Why does mould occur?
Quite simply, mould occurs because it is allowed to. As with any living organism, certain conditions are required for mould to survive and grow, as is the case with any living organism.
DIY Mould Prevention
Take action to prevent mould occurring
When it comes to mould in your home or business, there is absolutely no doubt that prevention is better than cure.
Given the potential damage that mould can cause to your property it is worth taking steps to prevent the occurrence of mould as best you can.
By taking action with these simple steps, you can reduce the chance of being affected by mould in your home:
Let in a breath of fresh air
Whenever possible, open all doors and windows in your home to allow maximum fresh airflow through the house. This helps to naturally dry out any excess moisture that may occur, whether it’s from rain or leaking from pipes.

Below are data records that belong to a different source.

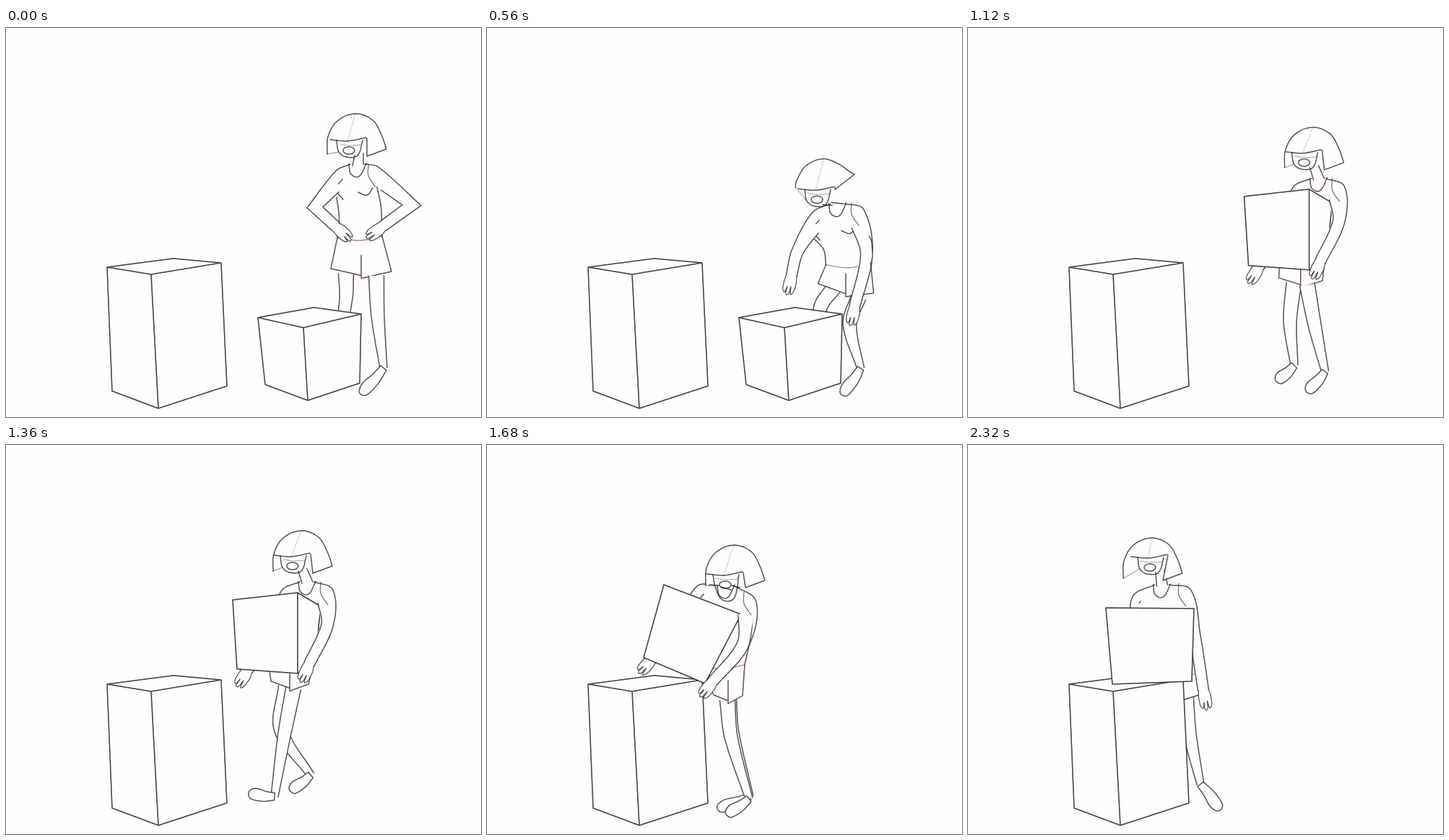
An HTML page with a canvas for the animation above (2.72 s loop, 658 px wide and 540 px high).

```html
<!DOCTYPE html>
<html>
<head>
<meta charset="utf-8">
<title>Lifting a box</title>
<style>
html, body { margin: 0; width: 100%; height: 100%; overflow: hidden; background: #fefefe; }
canvas { display: block; }
</style>
</head>
<body>
<canvas id="stage" width="658" height="540"></canvas>
<script>
const ctx = document.getElementById('stage').getContext('2d');
const LOOP = 2720, STEP = 80, PAPER = '#fefefe';

const points = s => s.split(' ').map(p => p.split(',').map(Number));
const add = ([x, y], dx, dy) => [x + dx, y + dy];
const mix = (a, b, u) => a.map((v, i) => v + (b[i] - v) * u);
const mixAll = (a, b, u) => a.map((p, i) => mix(p, b[i], u));
const around = (c, s) => points(s).map(p => add(c, ...p));

// A pose is a few joints. Arms: shoulder, elbow, wrist. Legs: hip, knee, ankle, toe.
// sway: how far the hair is flung up, how far the chin drops.
// box: top left, top front, top right, bottom left, bottom front, bottom right.
const pose = (body, armL, armR, legL, legR, box) => {
  const [head, face, waist, sway] = points(body);
  return {
    body: [head, face, waist, sway], armL: points(armL), armR: points(armR),
    legL: points(legL), legR: points(legR), box: points(box)
  };
};
const onFloor = '349,402 412,416 492,397 359,495 418,517 490,493';
const onTop = '191,226 313,227 313,227 200,332 310,328 310,328';

const stand = pose('484,151 475,170 490,290 0,0', '466,205 428,249 457,276', '508,201 562,246 522,275',
  '471,341 471,375 457,470 435,492', '513,344 515,400 523,472 494,507', onFloor);
const reach = pose('460,165 448,189 503,294 36,0', '457,222 426,280 423,320', '511,212 548,262 544,330',
  '478,342 458,378 456,470 435,492', '517,352 514,405 519,471 494,508', onFloor);
const grab = pose('478,303 474,329 496,390 12,0', '466,335 437,368 420,385', '511,332 485,410 446,488',
  '482,398 468,410 457,470 435,492', '510,415 481,422 515,475 494,508',
  '360,374 423,391 505,398 357,479 417,504 491,492');
const carry = pose('409,151 397,168 395,302 0,0', '392,206 375,250 335,312', '442,202 445,250 420,304',
  '388,335 381,395 422,458 396,480', '398,338 386,400 372,488 338,485',
  '314,215 404,205 436,224 320,311 404,317 428,300');
const tilt = pose('342,171 330,194 326,306 0,12', '300,202 270,250 229,296', '362,216 354,278 313,328',
  '335,354 340,400 364,488 322,505', '333,354 338,405 363,491 334,513',
  '245,194 352,235 352,235 217,295 302,331 302,331');
const place = pose('270,184 270,205 290,316 4,12', '243,218 205,255 197,290', '316,216 325,262 316,312',
  '265,355 260,400 262,465 245,485', '312,355 321,395 341,469 339,511', onTop);
const rest = pose('254,161 252,170 286,318 0,0', '239,212 232,260 215,300', '298,204 314,265 326,340',
  '265,355 260,400 262,465 245,485', '302,352 307,400 322,471 349,504', onTop);

// Straightening up: the carrying pose, still over the feet of the crouch.
const shifted = list => list.map(p => add(p, 80, 22));
const lift = {
  body: [...shifted(carry.body.slice(0, 3)), carry.body[3]],
  armL: shifted(carry.armL), armR: shifted(carry.armR), box: shifted(carry.box),
  legL: [[462, 357], [457, 410], ...grab.legL.slice(2)],
  legR: [[482, 360], [496, 415], ...grab.legR.slice(2)]
};
const KEYS = [[160, stand], [400, reach], [800, grab], [1080, lift], [1360, carry], [1680, tilt], [2000, place], [2320, rest]];

function poseAt(time) {
  const t = Math.min(Math.max(time, 160), 2320);
  let k = 0;
  while (k < KEYS.length - 2 && t >= KEYS[k + 1][0]) k++;
  const [t0, from] = KEYS[k], [t1, to] = KEYS[k + 1];
  const u = (t - t0) / (t1 - t0);
  const calm = from === stand || from === reach || from === place;
  const body = calm ? u * u * (3 - 2 * u) : u;
  // the box waits on the floor until it is gripped
  const box = from === reach ? Math.max(0, (u - .6) / .4) : u;
  const now = {};
  for (const part in from) now[part] = mixAll(from[part], to[part], part === 'box' ? box : body);
  return now;
}

// Smooth path through points, sharp at the listed corners.
function trace(p, corners = [], closed = false) {
  const path = new Path2D();
  const handle = (at, a, b, len) => {
    const d = Math.hypot(b[0] - a[0], b[1] - a[1]) || 1;
    return [at[0] + (b[0] - a[0]) / d * len, at[1] + (b[1] - a[1]) / d * len];
  };
  path.moveTo(...p[0]);
  for (let i = 0; i < p.length - 1; i++) {
    const a = p[i], b = p[i + 1];
    const before = corners.includes(i) ? a : p[i - 1] || a;
    const after = corners.includes(i + 1) ? b : p[i + 2] || b;
    const len = Math.hypot(b[0] - a[0], b[1] - a[1]) / 3;
    path.bezierCurveTo(...handle(a, before, b, len), ...handle(b, after, a, len), ...b);
  }
  if (closed) path.closePath();
  return path;
}

function poly(p, closed) {
  const path = new Path2D();
  p.forEach(q => path.lineTo(...q));
  if (closed) path.closePath();
  return path;
}

function pencil(path, weight = 1.4, dark = .65) {
  ctx.lineWidth = weight;
  ctx.strokeStyle = `rgba(50,50,52,${dark})`;
  ctx.stroke(path);
  ctx.setLineDash([1.5, 1.2]);
  ctx.strokeStyle = `rgba(20,20,22,${dark * .6})`;
  ctx.stroke(path);
  ctx.setLineDash([]);
}

function tint(path) {
  ctx.lineWidth = 1.6;
  ctx.strokeStyle = 'rgba(205,100,105,.28)';
  ctx.stroke(path);
}

function fill(path) {
  ctx.fillStyle = PAPER;
  ctx.fill(path);
}

function solid(path, weight, dark) {
  fill(path);
  pencil(path, weight, dark);
}

// Points given along and across the line from a to b.
function along(a, b, list) {
  const d = Math.hypot(b[0] - a[0], b[1] - a[1]);
  const ux = (b[0] - a[0]) / d, uy = (b[1] - a[1]) / d;
  return list.map(([s, w]) => [a[0] + ux * s - uy * w, a[1] + uy * s + ux * w]);
}

// Two bones with a radius at each joint; side is +1 when the outer edge is on the right.
function limb([a, b, c], radii, side, lead, inset) {
  const normal = (p, q) => {
    const d = Math.hypot(q[0] - p[0], q[1] - p[1]);
    return [(q[1] - p[1]) / d * side, (p[0] - q[0]) / d * side];
  };
  const n1 = normal(a, b), n2 = normal(b, c);
  const cos = n1[0] * n2[0] + n1[1] * n2[1];
  const miter = Math.max(1 + cos, .7);
  const joint = [(n1[0] + n2[0]) / miter, (n1[1] + n2[1]) / miter];
  const edge = (s, start) => [
    add(start, n1[0] * radii[0] * s, n1[1] * radii[0] * s),
    add(b, joint[0] * radii[1] * s, joint[1] * radii[1] * s),
    add(c, n2[0] * radii[2] * s, n2[1] * radii[2] * s)
  ];
  const outer = edge(1, a), inner = edge(-1, mix(a, b, inset));
  fill(poly([...outer, ...[...inner].reverse()], true));
  if (lead) outer.unshift(lead);
  const bent = cos < .2;
  pencil(trace(outer, bent ? [outer.length - 2] : []));
  pencil(trace(inner, bent ? [1] : []));
}

function drawArm(arm, side, neck) {
  limb(arm, [11, 8, 7.5], side, add(neck, 10 * side, -4), .35);
  const [, elbow, wrist] = arm;
  const d = Math.hypot(wrist[0] - elbow[0], wrist[1] - elbow[1]);
  const hand = points('0,-7 10,-9 26,-6 16,-3 28,0 17,2 25,5 13,8 0,7')
    .map(([s, w]) => [s + d, w]);
  solid(trace(along(elbow, wrist, hand), [3, 5]), 1.2);
}

function drawLeg([hip, knee, ankle, toe]) {
  limb([hip, knee, ankle], [10.5, 9, 5], 1, null, 0);
  const len = Math.hypot(toe[0] - ankle[0], toe[1] - ankle[1]);
  const sole = points('0,5 .35,6 .75,9 1,6 1.06,0 .95,-6 .45,-8 0,-5').map(([s, w]) => [s * len, w]);
  solid(trace(along(ankle, toe, sole), [], true));
}

function drawBox([tl, front, tr, bl, bf, br]) {
  const mid = mix(tl, tr, .5);
  const back = mix(mid, front, -.7);
  for (const face of [[tl, back, tr, front], [front, tr, br, bf], [tl, front, bf, bl]]) fill(poly(face, true));
  const outside = [[tl, front, bf, bl], [front, tr, br, bf]];
  if (front[1] > mid[1]) outside.push([tl, back, tr]);
  const lines = new Path2D();
  outside.forEach(f => lines.addPath(poly(f, f.length > 3)));
  pencil(lines, 1.5, .72);
}

function drawHead(head, face, [lift, chin]) {
  const hair = around(head, '-39,24 -38,0 -25,-22 0,-32 24,-23 36,-3 43,17 16,27');
  // flung hair: the tips rise most
  for (const [i, part] of [[0, .6], [5, .4], [6, 1], [7, .6]]) hair[i][1] -= lift * part;
  hair.push(add(face, 25, -17));
  const bob = trace(hair, [6, 7]);
  const cheek = around(face, '-17,-14 -14,2 -4,9 12,7 19,-14');
  cheek[2][1] += chin;
  cheek[3][1] += chin;
  solid(bob);
  pencil(trace(around(face, '-26,-15 -2,-13 24,-18')));
  pencil(trace(cheek));
  pencil(poly([hair[0], cheek[1]]), 1, .4);
  pencil(trace(around(face, '-13,-9 2,-7 17,-8')), 1, .3);
  pencil(trace([hair[3], add(face, -2, -13)]), 1, .16);
  const mouth = new Path2D();
  mouth.ellipse(...face, 8, 5, 0, 0, 7);
  pencil(mouth);
}

function drawTorso({ body: [, face, waist], armL, armR, legL, legR }, neck, pink) {
  const shL = armL[0], shR = armR[0];
  const left = add(waist, -31, 1), right = add(waist, 31, -1);
  const under = add(shR, 6, 20);
  // a folded spine rounds the back
  const bulge = Math.max(0, 95 - waist[1] + shR[1]) * .45;
  const collar = trace(around(neck, '-12,-4 -9,10 2,13 12,-5'));
  pencil(poly([add(face, 8, 7), add(neck, -7, -2)]));
  pencil(poly([add(face, 20, 4), add(neck, 8, -4)]));
  pencil(collar);
  pencil(trace(around(shL, '0,5 -9,18 1,33')));
  pencil(trace(around(shR, '0,21 -8,31 -20,27')));
  pencil(trace([add(shL, -8, 30), add(mix(shL, left, .65), 0, 2), left]));
  pencil(trace([under, add(mix(under, right, .4), bulge, 0), right]));

  const split = mix(legL[0], legR[0], .5);
  const shorts = trace([left, add(legL[0], -21, -7), add(split, 0, 1), add(split, 0, -27),
    add(split, 0, 5), add(legR[0], 21, -6), right], [1, 2, 3, 4, 5]);
  const belt = trace([left, add(waist, 0, 5), right]);
  solid(shorts);
  pencil(belt, 1.2, .4);
  if (pink) [shorts, belt, collar].forEach(tint);
}

const bigBox = points('140,332 201,342 298,326 147,504 211,528 306,497');

function draw(time) {
  const b = poseAt(time);
  const [head, face, , sway] = b.body;
  const neck = add(mix(b.armL[0], b.armR[0], .5), 0, -10);
  const crouched = time < 1200, putDown = time >= 1920;
  const nearArm = () => {
    drawArm(b.armR, 1, neck);
    pencil(trace(around(b.armR[0], '-6,-12 -6,4 4,20')), 1.2, .5);
  };
  ctx.fillStyle = PAPER;
  ctx.fillRect(0, 0, 658, 540);
  drawLeg(b.legL);
  if (!crouched) drawLeg(b.legR);
  drawTorso(b, neck, time < 480 || time > 1080 && time < 1840);
  drawArm(b.armL, -1, neck);
  if (putDown) nearArm();
  drawHead(head, face, sway);
  drawBox(bigBox);
  drawBox(b.box);
  if (crouched) drawLeg(b.legR);
  if (!putDown) nearArm();
}

ctx.lineJoin = ctx.lineCap = 'round';
const start = performance.now();
function tick() {
  const t = (performance.now() - start) % LOOP;
  draw(Math.floor(t / STEP) * STEP);
  requestAnimationFrame(tick);
}
tick();
</script>
</body>
</html>
```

Also remember to open up any internal doors and move furniture and major appliances from their normal position in case moisture build up underneath or behind.
Maintain a regular cleaning routine throughout the entire premises
Dust and grime left to accumulate around the house are the perfect catalyst for mould spores to multiply and breed.
Don’t neglect the little things like vacuuming, sweeping and mopping – otherwise you might be contributing to mould growth right under your nose.
Let the light in
Ultraviolet light is known to prevent and even kill mould spores completely. Make sure you get as much sunlight in as possible, and even remove the curtains completely during the day to maximise the exposure.
Regularly monitor internal humidity
Indoor humidity can be a big contributor to the occurrence of mould growth, so if this is a concern in your home, it might be worth investing in a humidity monitoring device to keep an eye on the situation. One of the biggest culprits behind high humidity in your home is often your air-conditioning unit, so make sure it has been recently serviced and inspected.
Home Ventilation Tips
It is vital that you take every effort to ensure your home receives maximum ventilation in order to reduce the risk of mould. Heat and moist air lead to condensation, which an result in mould.
Here are some simple steps to check your home ventilation and maximise airflow:
- Check that the exhaust fans in the bathroom and the kitchen are functioning properly. Remove dust filters and clean any build-up of grime thoroughly.
- The biggest contributors to moisture that you and your family create are hot baths/showers and cooking. Make sure all windows and fans are running when bathing and cooking to reduce stagnant moisture forming.
- Ventilation includes internal airflow too. Don’t overfill cupboards and leave them closed for extended periods. Allow room for air to flow behind furniture and always dry your clothes outside where possible.
The Science Behind Mould
Mould is actually quite a complex organism. Having a good understanding of the science behind it can help you reduce the risk of having a mould outbreak in your home, as well as knowing how to deal with it if it does appear.
A scientific explanation of mould
Mould spores are considered neither a part of the animal or plant kingdoms. Instead, they belong to the fungi kingdom, based on the multicellular structure and the fact that they do not need to create their own food source like plants do through photosynthesis. Hence, sunlight is not only unnecessary for mould to survive, but actually kills mould spores.
In fact, on a cellular level, mould is actually probably more closely related to animals than plants.
Just like all living organisms, mould still requires a food source to grow. Whilst mould doesn’t “eat” things in the strict sense of the word, it does produce complex enzymes that serve as a digestive mechanism which are released into the environment where the mould spores are present. This allows the mould to absorb the necessary nutrients required to thrive.
The bad news is that in a lot of cases, the mould will survive by consuming just about any kind of organic matter and moisture available, anywhere in your home.
By understanding what mould is and how it forms, survives and thrives you can be better prepared to identify and prevent any outbreaks in your home.